When the NHL changed its point system (PS) after each of the 1999 and 2004 seasons, initially adding a point for overtime losses and then the shootout at the end of tied overtime games, economists jumped at the chance to measure how teams varied their behavior in response to the incentives encouraged by league policies.
We can be assured in one thing, which is that overtime rates went up when the newest point system was implemented. Teams reaching OT now share three points, with two going to the winner and one to the loser. Because only two points are awarded in regulation, the larger share of points for OT participants encourages teams to play for regulation ties, as to guarantee themselves a point. Empirical evidence (see Abrevaya) and theoretical justification (see Longley & Sankaran) has shown that in most tied-game situations, NHL teams should be playing for overtime.
However, while game outcomes have been contrasted extensively, one aspect that has been lacking in research is empirical evidence showing how the behavior of NHL teams varies. In an article today at FiveThirtyEight, Noah Davis and I try to do just that, helping to show how, where, and when NHL teams appear to vary their on-ice behavior in accordance with the league’s current and past PS’s.
Using expected goal rates, we first show that in the final 5 minutes of tied regulation games, NHL teams play passively, as judged by lower expected goal rates. This difference is exaggerated when comparing to behavior at the end of the first and second periods, and to the teams’ behavior when the game is not tied.

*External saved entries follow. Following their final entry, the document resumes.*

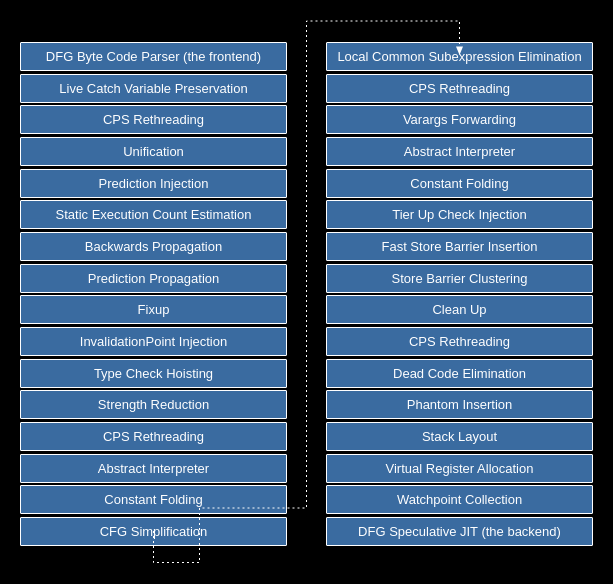
<!DOCTYPE html>
<html lang="en">
<head>
<meta charset="utf-8">
<title>DFG compiler phases</title>
<style>
  :root {
    --background: #000;
    --phase-fill: #3a6ba0;
    --line: #fff;
    --text: #fff;
  }
  * { box-sizing: border-box; margin: 0; padding: 0; }
  html, body { width: 613px; height: 584px; overflow: hidden; background: var(--background); }
  .pipeline {
    position: relative;
    width: 613px;
    height: 584px;
    padding: 42px 20px 38px;
    display: grid;
    grid-template-columns: 267px 267px;
    column-gap: 39px;
    font-family: "Liberation Sans", Arial, sans-serif;
    font-size: 13px;
    color: var(--text);
  }
  .phases {
    display: flex;
    flex-direction: column;
    justify-content: space-between;
    height: 504px;
    list-style: none;
  }
  .phases li {
    height: 29px;
    border: 1px solid var(--line);
    border-radius: 1px;
    background: var(--phase-fill);
    line-height: 27px;
    text-align: center;
    white-space: nowrap;
  }
  .connector { position: absolute; left: 0; top: 0; }
  .connector path { fill: none; stroke: var(--line); stroke-width: 1; stroke-dasharray: 2 3; }
  .connector polygon { fill: var(--line); }
</style>
</head>
<body>
<main class="pipeline">
  <ol class="phases">
    <li>DFG Byte Code Parser (the frontend)</li>
    <li>Live Catch Variable Preservation</li>
    <li>CPS Rethreading</li>
    <li>Unification</li>
    <li>Prediction Injection</li>
    <li>Static Execution Count Estimation</li>
    <li>Backwards Propagation</li>
    <li>Prediction Propagation</li>
    <li>Fixup</li>
    <li>InvalidationPoint Injection</li>
    <li>Type Check Hoisting</li>
    <li>Strength Reduction</li>
    <li>CPS Rethreading</li>
    <li>Abstract Interpreter</li>
    <li>Constant Folding</li>
    <li>CFG Simplification</li>
  </ol>
  <ol class="phases" start="17">
    <li>Local Common Subexpression Elimination</li>
    <li>CPS Rethreading</li>
    <li>Varargs Forwarding</li>
    <li>Abstract Interpreter</li>
    <li>Constant Folding</li>
    <li>Tier Up Check Injection</li>
    <li>Fast Store Barrier Insertion</li>
    <li>Store Barrier Clustering</li>
    <li>Clean Up</li>
    <li>CPS Rethreading</li>
    <li>Dead Code Elimination</li>
    <li>Phantom Insertion</li>
    <li>Stack Layout</li>
    <li>Virtual Register Allocation</li>
    <li>Watchpoint Collection</li>
    <li>DFG Speculative JIT (the backend)</li>
  </ol>
  <svg class="connector" width="613" height="584" viewBox="0 0 613 584" aria-hidden="true">
    <path d="M153.5 531V562.5H199.5V508H306.5V21H459.5V47"/>
    <polygon points="456,46.5 463,46.5 459.5,55"/>
  </svg>
</main>
</body>
</html>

Next, comparing two of the league’s PS’s, we show how the rates of overtime in the current PS go up at the end of the season, when the postseason push becomes of primary of importance, and teams look to guarantee themselves a point.
Of course if you are interested in this stuff, keep reading 🙂
One figure left out of the article on FiveThirtyEight compares the behavior of teams in conference and non-conference games. Given that overtime incentives vary based on their opponent (see the quote in our article from the coach of the Washington Capitals), we wanted to compare the behavior of teams by game type. We chose conference and nonconference games, because for most of the past decade, postseason eligibility was judged within a teams’ conference.
Here’s our graph. The red band depicts the 95% confidence interval for expected goal rate during nonconference games, while the black band represents conference games. Nonconference games, by and large, feature lower EG totals during moments in which the game is tied, relative to conference ones, from late in the first period through the remainder of the game.
The widths of the confidence bands are important; while nonconference behavior tends to be more passive throughout the entirety of the second period, at the end of the third period, the EG rates drop to significantly lower levels among non-conference games. Note: Because the distribution of EG rate is unknown (or it would require making some strong assumptions), the calculation of confidence limits for the smoothed lines took additional care. I used bootstrap resampling of the observed data, fitting smoothed lines to each of the resampled data. The limits shown reflect the 2.5th and 97.5th percentiles of the smoothed lines at each game minute. Also, given that non-conference games are generally clustered in earlier portions of the season, this figure only looks at games played during the first half of each season, and we excluded the lockout-shortened 2013 season that featured conference games only.
In nonconference games, it appears teams have taken a more passive approach.
I am greatly indebted to war-on-ice for its data, and to Carnegie Mellon’s Sam Ventura for his work with expected goals (Sam specifically shared his code with me, but credit also goes to folks who started with work on expected goals).
In that spirit, I wanted to share the code I used to replicate the Figures for FiveThirtyEight. These can be found on my new GitHub page. (Yes, it is a bit embarrassing that I am new to Github. For several years, I have just posted useful code at the end of blog posts. However, I figured it was time the code moved to a more traditional resource).
Figure 1 will require you to have downloaded all of the play-by-play data from the nhlscrapr package in R. This data can take overnight to download, and again overnight to run the for loop to extract game behavior based on each game minute and situation. So, perhaps for the intermediate or veteran coders only.
Figure 2 is straight-forward and should work in less than 2 minutes for anyone with an internet connection.
Cheers, and thanks for reading!